And you, as the administrator, get to determine exactly the frequency that NTP will use to be able to provide the synchronization. This is a very accurate way of synchronizing the clocks. And on a local network, you can get accuracy better than one millisecond across all of the devices using the Network Time Protocol.

If you’ve used a voice over IP device, then you’ve probably used SIP, this is the Session Initiation Protocol, and it commonly uses TCP port number 5060 and TCP port 5061. This is the protocol that’s used for setting up calls, for ringing the phone on the other side, and for hanging up the call once the call is over. It also extends your voice communication by adding video conferencing, instant messaging, file transfer, and many other applications using this Session Initiation Protocol.

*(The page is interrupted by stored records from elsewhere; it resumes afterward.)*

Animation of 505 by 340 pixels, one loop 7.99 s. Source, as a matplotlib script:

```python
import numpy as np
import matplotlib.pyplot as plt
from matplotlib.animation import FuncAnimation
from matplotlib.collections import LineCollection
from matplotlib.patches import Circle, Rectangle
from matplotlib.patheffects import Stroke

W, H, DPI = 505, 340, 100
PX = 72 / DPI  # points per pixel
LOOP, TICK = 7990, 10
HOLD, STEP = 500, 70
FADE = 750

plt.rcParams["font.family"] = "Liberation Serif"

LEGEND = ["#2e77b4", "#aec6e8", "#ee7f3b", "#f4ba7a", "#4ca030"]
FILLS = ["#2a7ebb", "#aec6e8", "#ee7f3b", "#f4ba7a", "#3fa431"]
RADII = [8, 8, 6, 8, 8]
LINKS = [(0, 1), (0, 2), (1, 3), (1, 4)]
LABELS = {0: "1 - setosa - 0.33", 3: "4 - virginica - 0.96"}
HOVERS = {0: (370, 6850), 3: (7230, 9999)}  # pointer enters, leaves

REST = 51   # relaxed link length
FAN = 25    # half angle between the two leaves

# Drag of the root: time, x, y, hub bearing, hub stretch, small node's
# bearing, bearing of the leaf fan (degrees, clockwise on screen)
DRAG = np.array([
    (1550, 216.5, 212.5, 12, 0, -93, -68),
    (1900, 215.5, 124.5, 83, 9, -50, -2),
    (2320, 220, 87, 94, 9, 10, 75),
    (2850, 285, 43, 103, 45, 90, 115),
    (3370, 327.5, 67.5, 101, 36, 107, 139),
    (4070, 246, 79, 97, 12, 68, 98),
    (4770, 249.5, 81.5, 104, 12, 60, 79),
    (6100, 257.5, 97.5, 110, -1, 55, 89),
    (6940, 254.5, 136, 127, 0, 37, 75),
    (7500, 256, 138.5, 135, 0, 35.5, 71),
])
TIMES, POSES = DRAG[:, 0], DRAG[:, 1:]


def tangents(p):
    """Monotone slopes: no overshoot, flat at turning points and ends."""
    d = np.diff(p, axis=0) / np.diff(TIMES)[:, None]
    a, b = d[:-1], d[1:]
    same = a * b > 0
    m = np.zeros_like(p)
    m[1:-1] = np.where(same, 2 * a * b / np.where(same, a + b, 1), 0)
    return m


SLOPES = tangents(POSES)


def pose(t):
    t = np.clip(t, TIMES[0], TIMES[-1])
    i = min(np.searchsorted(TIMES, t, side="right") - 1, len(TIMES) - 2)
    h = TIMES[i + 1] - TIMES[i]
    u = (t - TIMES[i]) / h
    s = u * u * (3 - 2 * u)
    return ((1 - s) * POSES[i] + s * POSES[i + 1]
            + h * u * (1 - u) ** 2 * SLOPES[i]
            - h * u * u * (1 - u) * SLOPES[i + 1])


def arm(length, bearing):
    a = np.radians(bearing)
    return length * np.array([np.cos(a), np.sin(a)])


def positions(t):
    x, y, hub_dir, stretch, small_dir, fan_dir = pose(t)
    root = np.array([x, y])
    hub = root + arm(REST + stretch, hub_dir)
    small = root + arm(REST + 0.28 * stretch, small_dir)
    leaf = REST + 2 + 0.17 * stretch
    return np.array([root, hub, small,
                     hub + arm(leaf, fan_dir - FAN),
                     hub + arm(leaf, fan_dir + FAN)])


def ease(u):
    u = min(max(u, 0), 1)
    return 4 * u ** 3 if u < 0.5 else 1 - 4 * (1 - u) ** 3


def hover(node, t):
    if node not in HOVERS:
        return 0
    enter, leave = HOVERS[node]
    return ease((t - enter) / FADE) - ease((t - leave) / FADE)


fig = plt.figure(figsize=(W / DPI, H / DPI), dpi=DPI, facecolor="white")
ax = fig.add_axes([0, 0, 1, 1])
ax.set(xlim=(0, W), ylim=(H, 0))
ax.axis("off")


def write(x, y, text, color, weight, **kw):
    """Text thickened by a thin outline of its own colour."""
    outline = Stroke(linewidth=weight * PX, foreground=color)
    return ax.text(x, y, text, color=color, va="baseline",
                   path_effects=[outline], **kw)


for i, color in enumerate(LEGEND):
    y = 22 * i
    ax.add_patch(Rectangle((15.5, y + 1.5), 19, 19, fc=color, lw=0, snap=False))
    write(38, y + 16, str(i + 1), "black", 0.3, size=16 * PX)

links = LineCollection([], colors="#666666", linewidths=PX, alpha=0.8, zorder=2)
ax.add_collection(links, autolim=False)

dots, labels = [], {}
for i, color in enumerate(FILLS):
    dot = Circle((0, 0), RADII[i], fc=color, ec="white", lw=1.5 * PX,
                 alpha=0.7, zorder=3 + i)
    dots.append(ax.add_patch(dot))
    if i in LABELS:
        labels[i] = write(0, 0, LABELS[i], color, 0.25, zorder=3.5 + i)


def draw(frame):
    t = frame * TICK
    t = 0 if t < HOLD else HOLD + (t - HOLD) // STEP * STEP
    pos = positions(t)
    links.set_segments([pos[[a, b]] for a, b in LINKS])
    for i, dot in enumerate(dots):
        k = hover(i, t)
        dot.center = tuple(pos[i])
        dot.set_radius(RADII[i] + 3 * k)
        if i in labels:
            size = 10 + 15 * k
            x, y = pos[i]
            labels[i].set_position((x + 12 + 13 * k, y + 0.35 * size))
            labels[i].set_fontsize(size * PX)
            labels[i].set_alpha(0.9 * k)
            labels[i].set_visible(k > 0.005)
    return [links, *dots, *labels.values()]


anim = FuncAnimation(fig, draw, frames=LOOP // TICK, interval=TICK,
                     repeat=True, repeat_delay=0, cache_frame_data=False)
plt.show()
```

Microsoft uses SMB to transfer files between Windows devices. This is Server Message Block. You may also hear this referred to as CIFS, or Common Internet File System, and it’s what Windows uses to transfer files, or to share printers between Windows systems. SMB commonly uses TCP port 445 to be able to send SMB communication directly between devices using the IP protocol.

We learned earlier that sending emails from your device uses SMTP. But receiving emails uses a completely different set of protocols. You may be using POP, or you may be using IMAP to be able to authenticate and transfer email messages to your device.

POP3 is Post Office Protocol version 3, and it uses TCP port 110 to be able to perform that function. POP3 is considered to be a basic mail transfer functionality. For most of our mobile devices we use today, we’re using IMAP4. This is Internet Message Access Protocol version 4, and it uses TCP port 143. This allows us to use multiple clients to access our inbox, so we can see exactly the same mailbox from our mobile device as we do from our desktop system.

All of the users, devices, and printers are probably stored in a large database in your environment. And it’s usually accessed through a protocol such as LDAP. LDAP is the Lightweight Directory Access Protocol, and it uses TCP port 389 to allow your client to communicate to an LDAP server. There is also an encrypted form of LDAP, called LDAPS. And that stands for LDAP Secure. This uses SSL to be able to encrypt this LDAP communication, and it uses TCP port 636 to be able to send that data.

SIP is not the only voice over IP control protocol out there. You may also use H.323 on your voice over IP devices, and it uses TCP port 1720. Similar to SIP, H.323 allows us to set up phone calls, be able to ring the phone on the other side, and hang up the call when the call is over. This is one of the earliest voice over IP protocols. And many voice over IP applications will still use H.323 as its primary signaling protocol.

Category: CompTIA Network+ N10-007

Comments are closed.

X